The body e of a static e expression must be a closed expression. That is, there can be no free variables occurring in e, i.e. lambda- or let-bound variables bound locally in the context of the expression.

All of the following are permissible:

inc :: Int -> Int
inc x = x + 1

ref1 = static 1
ref2 = static inc
ref3 = static (inc 1)
ref4 = static ((\x -> x + 1) (1 :: Int))
ref5 y = static (let x = 1 in x)

While the following definitions are rejected:

ref6 = let x = 1 in static x
ref7 y = static (let x = 1 in y)

7.21.2. Static semantics of static pointers

Informally, if we have a closed expression

e :: forall a_1 ... a_n . t

the static form is of type

static e :: (Typeable a_1, ... , Typeable a_n) => StaticPtr t

Furthermore, type t is constrained to have a Typeable instance.
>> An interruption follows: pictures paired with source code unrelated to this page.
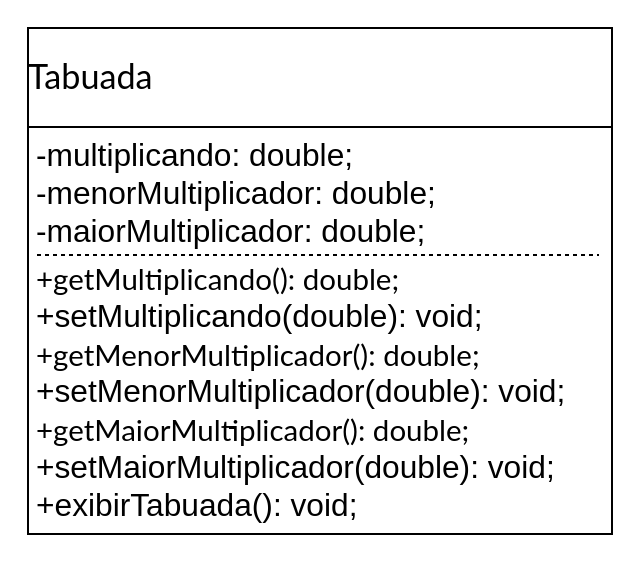
<!DOCTYPE html>
<html lang="pt">
<head>
<meta charset="utf-8">
<title>Classe Tabuada</title>
<style>
:root {
  --ink: #000;
  --paper: #fff;
  --sans: "Liberation Sans", Arial, sans-serif;
  --humanist: Lato, sans-serif;
}
* { box-sizing: border-box; margin: 0; padding: 0; }
body {
  width: 640px;
  height: 564px;
  overflow: hidden;
  padding: 27px;
  background: var(--paper);
  color: var(--ink);
}
.uml-class {
  width: 586px;
  height: 508px;
  border: 2px solid var(--ink);
}
.class-name {
  display: flex;
  align-items: center;
  height: 99px;
  padding-bottom: 4px;
  border-bottom: 2px solid var(--ink);
}
h1 {
  margin-left: -1px;
  font: 400 34.2px/1.2 var(--humanist);
}
.members {
  padding-left: 7px;
  list-style: none;
  white-space: nowrap;
  font-family: var(--sans);
  font-size: 31.7px;
}
.members li { height: 38px; line-height: 38px; }
.attributes { padding-top: 8px; }
.methods li { height: 37.8px; line-height: 37.8px; }
.methods .getter { font-family: var(--humanist); font-size: 29.5px; }
.ligature { position: relative; }
.ligature::after {
  content: "";
  position: absolute;
  left: 8px;
  top: 0.49em;
  width: 6px;
  height: 2px;
  background: var(--ink);
}
.separator { display: block; margin: 4px 0 4px 8px; }
.separator line { stroke: var(--ink); stroke-width: 2; stroke-dasharray: 4 4; }
</style>
</head>
<body>
<main class="uml-class">
  <header class="class-name"><h1>Tabuada</h1></header>
  <ul class="members attributes">
    <li>-multiplicando: double;</li>
    <li>-menorMultiplicador: double;</li>
    <li>-maiorMultiplicador: double;</li>
  </ul>
  <svg class="separator" width="562" height="2" aria-hidden="true"><line x1="0" y1="1" x2="562" y2="1"/></svg>
  <ul class="members methods">
    <li class="getter">+getMul<span class="ligature">ti</span>plicando(): double;</li>
    <li>+setMultiplicando(double): void;</li>
    <li class="getter">+getMenorMul<span class="ligature">ti</span>plicador(): double;</li>
    <li>+setMenorMultiplicador(double): void;</li>
    <li class="getter">+getMaiorMul<span class="ligature">ti</span>plicador(): double;</li>
    <li>+setMaiorMultiplicador(double): void;</li>
    <li>+exibirTabuada(): void;</li>
  </ul>
</main>
</body>
</html>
The following are therefore illegal:

static show                    -- No Typeable instance for (Show a => a -> String)
static Control.Monad.ST.runST  -- No Typeable instance for ((forall s. ST s a) -> a)

That being said, with the appropriate use of wrapper datatypes, the above limitations induce no loss of generality:

{-# LANGUAGE ConstraintKinds           #-}
{-# LANGUAGE DeriveDataTypeable        #-}
{-# LANGUAGE ExistentialQuantification #-}
{-# LANGUAGE Rank2Types                #-}
{-# LANGUAGE StandaloneDeriving        #-}
{-# LANGUAGE StaticPointers            #-}

import Control.Monad.ST
import Data.Typeable
import GHC.StaticPtr

data Dict c = c => Dict
  deriving Typeable

g1 :: Typeable a => StaticPtr (Dict (Show a) -> a -> String)
g1 = static (\Dict -> show)

data Rank2Wrapper f = R2W (forall s. f s)
  deriving Typeable
newtype Flip f a s = Flip { unFlip :: f s a }
  deriving Typeable

g2 :: Typeable a => StaticPtr (Rank2Wrapper (Flip ST a) -> a)
g2 = static (\(R2W f) -> runST (unFlip f))